    • The Day After Roswell (1998) with Philip J. Corso ISBN 0-671-00461-1
    • Star Trek Cookbook (1999) with Ethan Phillips
    • Unsolved UFO Mysteries (2000) with Harold Burt
    • The UFO Magazine UFO Encyclopedia (2004)
    • Space Wars: The First Six Hours of World War III (2007) with William B. Scott, Michael J. Coumatos ISBN 0-7653-1087-2
    • Worker in the Light: Unlock Your Five Senses And Liberate Your Limitless Potential (2008) with George Noory
    • Serial Violence: Analysis of Modus Operandi and Signature Characteristics of Killers (2008) with Robert D. Keppel
    • The Haunting of America: From the Salem Witch Trials to Harry Houdini (2009) with Joel Martin & George Noory
    • Journey to the Light: Find Your Spiritual Self and Enter Into a World of Infinite Opportunity (2009) with George Noory
    • Counterspace: The Next Hours of World War III (2009) with William B. Scott & Michael J. Coumatos
    • UFO Hunters (2009)
    • George Noory's Late-Night Snacks: Winning Recipes for Late-Night Radio Listening, with George Noory (2013)
    • The Haunting of Twenty-First-Century America with Joel Martin (2013)

  • Author Richard A. Lertzman

    Richard A. Lertzman

    Richard A. Lertzman studied as a film student as an undergraduate at Case Western Reserve University and sought his masters degree in film at the University of Southern California. As a film historian, Mr. Lertzman was the publisher and editor of Screen Scene Magazine and Film World. Mr. Lertzman has studied and has contributed to several tomes on film comedy teams.
    He is also the Chairman of the Quest Media Group that has worked to legalize casinos in Ohio. The Quest Gaming Group are partners (with Quicken Loans and Caesars) in the casino resorts in Cleveland and Cincinnati, Ohio.

    Rick is the co-author (with William J. Birnes) of a new book, Dr. Feelgood that was published in May 2013 by W W Norton/Skyhorse Publishing.

    He is also creating the Classic Television Network with his partner William J. Birnes in conjunction with NBC/Universal. This will be the first 24/7 streaming internet television network featuring many programs from the “Golden Age” of television. Rick has also contributed a chapter to the Stooges book, Stooges Among Us, by Lon Davis (Bear Manor). Rick's upcoming book is a biography of the amazing a sad life of actor Bob Cummings.

    Rick and his late wife Sandy have two sons and founded the that rescues distressed animals. Mr. Lertzman resides in Moreland Hills, Ohio and Marina Del Rev, CA.

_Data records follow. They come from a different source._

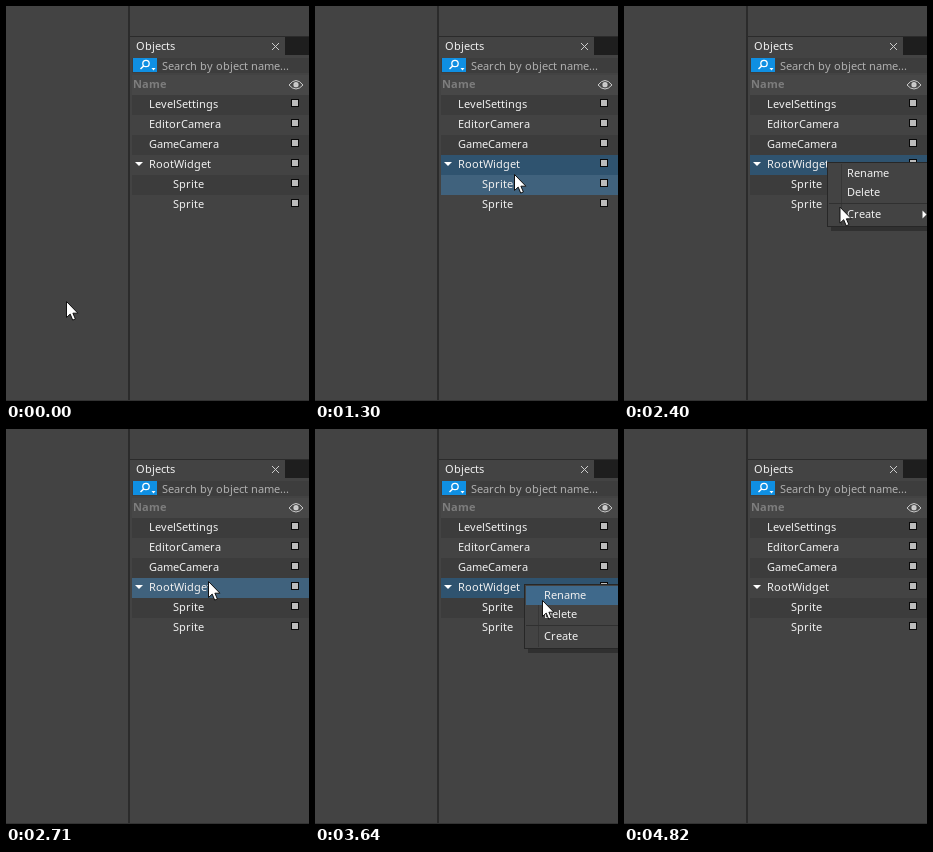
These frames come from a looping animation (303x395 px, 5320 ms). An HTML page with a canvas:

```html
<!DOCTYPE html>
<html>
<head>
<meta charset="utf-8">
<style>
html, body { margin: 0; height: 100%; overflow: hidden; background: #434343; }
canvas { display: block; }
</style>
</head>
<body>
<canvas id="stage" width="303" height="395"></canvas>
<script>
const ctx = document.getElementById('stage').getContext('2d');
const LOOP = 5320, SELECT_TIME = 520, FADE_START = 4600, FADE_TIME = 220;
const HOVER_LAG = 20, SUBMENU_DELAY = 100;
const ROW_TOP = 89, ROW_HEIGHT = 20, ROOT = 3, ITEM_HEIGHT = 19;
const ROWS = ['LevelSettings', 'EditorCamera', 'GameCamera', 'RootWidget', 'Sprite', 'Sprite'];
const MAIN_ITEMS = ['Rename', 'Delete', '-', 'Create'];
const SUB_ITEMS = ['Camera', 'Light', '-', 'Model', 'Particle System', 'Sound Source', '-',
  'Sprite', 'Text', 'Button', 'Widget'];

// Each visit opens the menu at x, y, reaches "Create", then enters the submenu
const VISITS = [
  { x: 171, y: 152, open: 530, reach: 760, close: 1080, drop: 62 },
  { x: 199, y: 161, open: 1430, reach: 1540, close: 1810 },
  { x: 203, y: 156, open: 2160, reach: 2460, close: 2560 },
  { x: 202, y: 152, open: 2910, reach: 3040, close: 3330 },
  { x: 209, y: 155, open: 3510, reach: 3760, close: 4820, wait: 300 }
];

const key = (t, x, y) => ({ t, x, y });

function visitKeys({ x, y, open, reach, close, drop = 50, wait = 120 }) {
  const leave = Math.min(reach + wait, close);
  const create = [x + 14, y + drop], item = [x - 85, y + 114];
  const keys = [key(open - 70, x, y), key(open + 10, x, y), key(reach, ...create), key(leave, ...create)];
  if (leave < close) keys.push(key(leave + 130, ...item), key(leave + 180, ...item));
  return keys;
}

// Pointer stops between and during the visits
const path = [
  key(0, 60, 295), key(230, 60, 295), key(1300, 199, 168),
  key(1900, 203, 212), key(2000, 203, 212), key(2030, 202, 181),
  key(2700, 202, 152), key(3640, 227, 171),
  key(4570, 302, 170), key(4600, 302, 170), key(4800, 304, 44),
  ...VISITS.flatMap(visitKeys)
].sort((a, b) => a.t - b.t);

function pointerAt(t) {
  const next = path.findIndex(p => p.t > t);
  if (next === 0) return path[0];
  if (next < 0) return { x: 400, y: 44 };
  const a = path[next - 1], b = path[next];
  const k = (t - a.t) / (b.t - a.t), s = k * k * (3 - 2 * k);
  return { x: a.x + (b.x - a.x) * s, y: a.y + (b.y - a.y) * s };
}

function rect(x, y, w, h, color) {
  ctx.fillStyle = color;
  ctx.fillRect(x, y, w, h);
}

// Letters advance by whole pixels, as in hinted interface text
function text(str, x, y, color = '#f0f0f0', weight = 'normal') {
  ctx.font = weight + ' 11px "Noto Sans", sans-serif';
  ctx.fillStyle = color;
  for (const letter of str) {
    ctx.fillText(letter, x, y);
    x += Math.round(ctx.measureText(letter).width);
  }
}

function shape(points, fill, stroke) {
  ctx.beginPath();
  for (let i = 0; i < points.length; i += 2) ctx.lineTo(points[i], points[i + 1]);
  ctx.closePath();
  ctx.fillStyle = fill;
  ctx.fill();
  if (stroke) {
    ctx.strokeStyle = stroke;
    ctx.lineWidth = 1;
    ctx.stroke();
  }
}

function line(x1, y1, x2, y2, color, width) {
  ctx.strokeStyle = color;
  ctx.lineWidth = width;
  ctx.beginPath();
  ctx.moveTo(x1, y1);
  ctx.lineTo(x2, y2);
  ctx.stroke();
}

function ring(x, y, r, color, width) {
  ctx.strokeStyle = color;
  ctx.lineWidth = width;
  ctx.beginPath();
  ctx.arc(x, y, r, 0, 7);
  ctx.stroke();
}

function drawPanel() {
  rect(0, 0, 303, 395, '#434343');
  rect(122, 0, 2, 395, '#2b2b2b');
  rect(124, 30, 179, 1, '#2b2b2b');
  rect(279, 31, 24, 18, '#1e1e1e');
  rect(0, 394, 303, 1, '#333');
  text('Objects', 130, 44);
  line(266, 37, 273, 44, '#ccc', 1);
  line(273, 37, 266, 44, '#ccc', 1);

  rect(126, 52, 177, 15, '#3d3d3d');
  rect(127, 52, 24, 14, '#0f8fe2');
  ring(140, 57.5, 3.2, '#fff', 1.3);
  line(137.6, 60, 134.5, 63, '#fff', 1.5);
  shape([145.5, 62, 149.5, 62, 147.5, 64.5], '#fff');
  text('Search by object name...', 156, 64, '#b0b0b0');

  rect(126, 69, 177, 20, '#474747');
  text('Name', 127, 82, '#7d7d7d', 'bold');
  ctx.strokeStyle = '#ccc';
  ctx.lineWidth = 1;
  ctx.beginPath();
  ctx.moveTo(283, 79);
  ctx.quadraticCurveTo(290, 70, 297, 79);
  ctx.quadraticCurveTo(290, 87, 283, 79);
  ctx.stroke();
  ring(290, 78.7, 1.4, '#ccc', 2.4);
}

function drawRows(hovered, selection) {
  ROWS.forEach((name, i) => {
    const y = ROW_TOP + i * ROW_HEIGHT;
    rect(126, y, 177, ROW_HEIGHT, i % 2 ? '#434343' : '#3c3c3c');
    if (i === ROOT) {
      ctx.globalAlpha = selection;
      rect(126, y, 177, ROW_HEIGHT, '#2f536f');
      ctx.globalAlpha = 1;
    }
    if (i === hovered) rect(126, y, 177, ROW_HEIGHT, '#40627d');
    if (i === ROOT) shape([129, y + 7, 137, y + 7, 133, y + 11], '#fff');
    text(name, i > ROOT ? 167 : 143, y + 13);
    rect(285, y + 4, 8, 8, '#080808');
    rect(286, y + 5, 6, 6, '#bcbcbc');
  });
}

function drawMenu(x, y, w, items, pointer, active) {
  const h = items.reduce((sum, item) => sum + (item === '-' ? 3 : ITEM_HEIGHT), 5);
  rect(x + 4, y + 4, w, h, 'rgba(0,0,0,.28)');
  rect(x, y, w, h, '#272727');
  rect(x + 1, y + 1, w - 2, h - 2, '#434343');
  rect(x + 14, y + 2, 1, h - 4, '#373737');
  let top = y + 2;
  for (const item of items) {
    if (item === '-') {
      rect(x + 2, top + 1, w - 4, 1, '#303030');
      top += 3;
      continue;
    }
    const inside = pointer.x >= x && pointer.x < x + w
      && pointer.y > top && pointer.y <= top + ITEM_HEIGHT;
    if (active ? item === active : inside) rect(x + 2, top, w - 3, ITEM_HEIGHT, '#3f698b');
    text(item, x + 20, top + 13);
    if (item === 'Create') shape([x + 95.5, top + 5.5, x + 99.5, top + 9.5, x + 95.5, top + 13.5], '#fff');
    top += ITEM_HEIGHT;
  }
}

function drawPointer({ x, y }) {
  ctx.save();
  ctx.translate(x + .5, y + .5);
  shape([0, 0, 0, 16, 3.7, 12.6, 6.2, 18.6, 8.9, 17.5, 6.4, 11.7, 11.4, 11.7], '#fff', '#111');
  ctx.restore();
}

function draw(t) {
  const recent = pointerAt(t - HOVER_LAG);
  const menu = VISITS.find(v => t >= v.open && t < v.close);
  const fade = Math.max(0, Math.min(1, 1 - (t - FADE_START) / FADE_TIME));
  const overRows = !menu && recent.x >= 126 && recent.x < 303;

  drawPanel();
  drawRows(overRows ? Math.floor((recent.y - ROW_TOP) / ROW_HEIGHT) : -1, t < SELECT_TIME ? 0 : fade);
  if (menu) {
    const { x, y, reach } = menu, expanded = t >= reach + SUBMENU_DELAY;
    ctx.globalAlpha = fade;
    drawMenu(x, y, 106, MAIN_ITEMS, recent, expanded && 'Create');
    if (expanded) drawMenu(x - 188, y + 43, 189, SUB_ITEMS, recent);
    ctx.globalAlpha = 1;
  }
  drawPointer(pointerAt(t));
}

const start = performance.now();
function tick() {
  draw((performance.now() - start) % LOOP);
  requestAnimationFrame(tick);
}
tick();
</script>
</body>
</html>
```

    The Dr. Feelgood book is selling in hardback worldwide by W.W. Norton/Skyhorse books, is on Kindle, Amazon Audible Audio books, Brilliance audio books (CD's) and will soon be released in paperback by Norton/Skyhorse. It is being sold worldwide. The book was featured in front page stories in the New York Post, Daily News, London Mail, Star Magazine, National Enquirer, etc. We have done interviews for the book with Geraldo Rivera (on Fox and ABC Radio), Lou Dobbs (on Fox Business on Lou Dobbs Live), The Doctors TV program, with Dick Morris on CBS Radio, Coast to Coast Radio and countless others. We are still doing book tours nationwide.
    The book has been nominated for several awards including for the Los Angeles Times Book Award for Biography. 

    For more of Dr. FeelGood Follow Richard Lertzman on Twitter @ricklertzman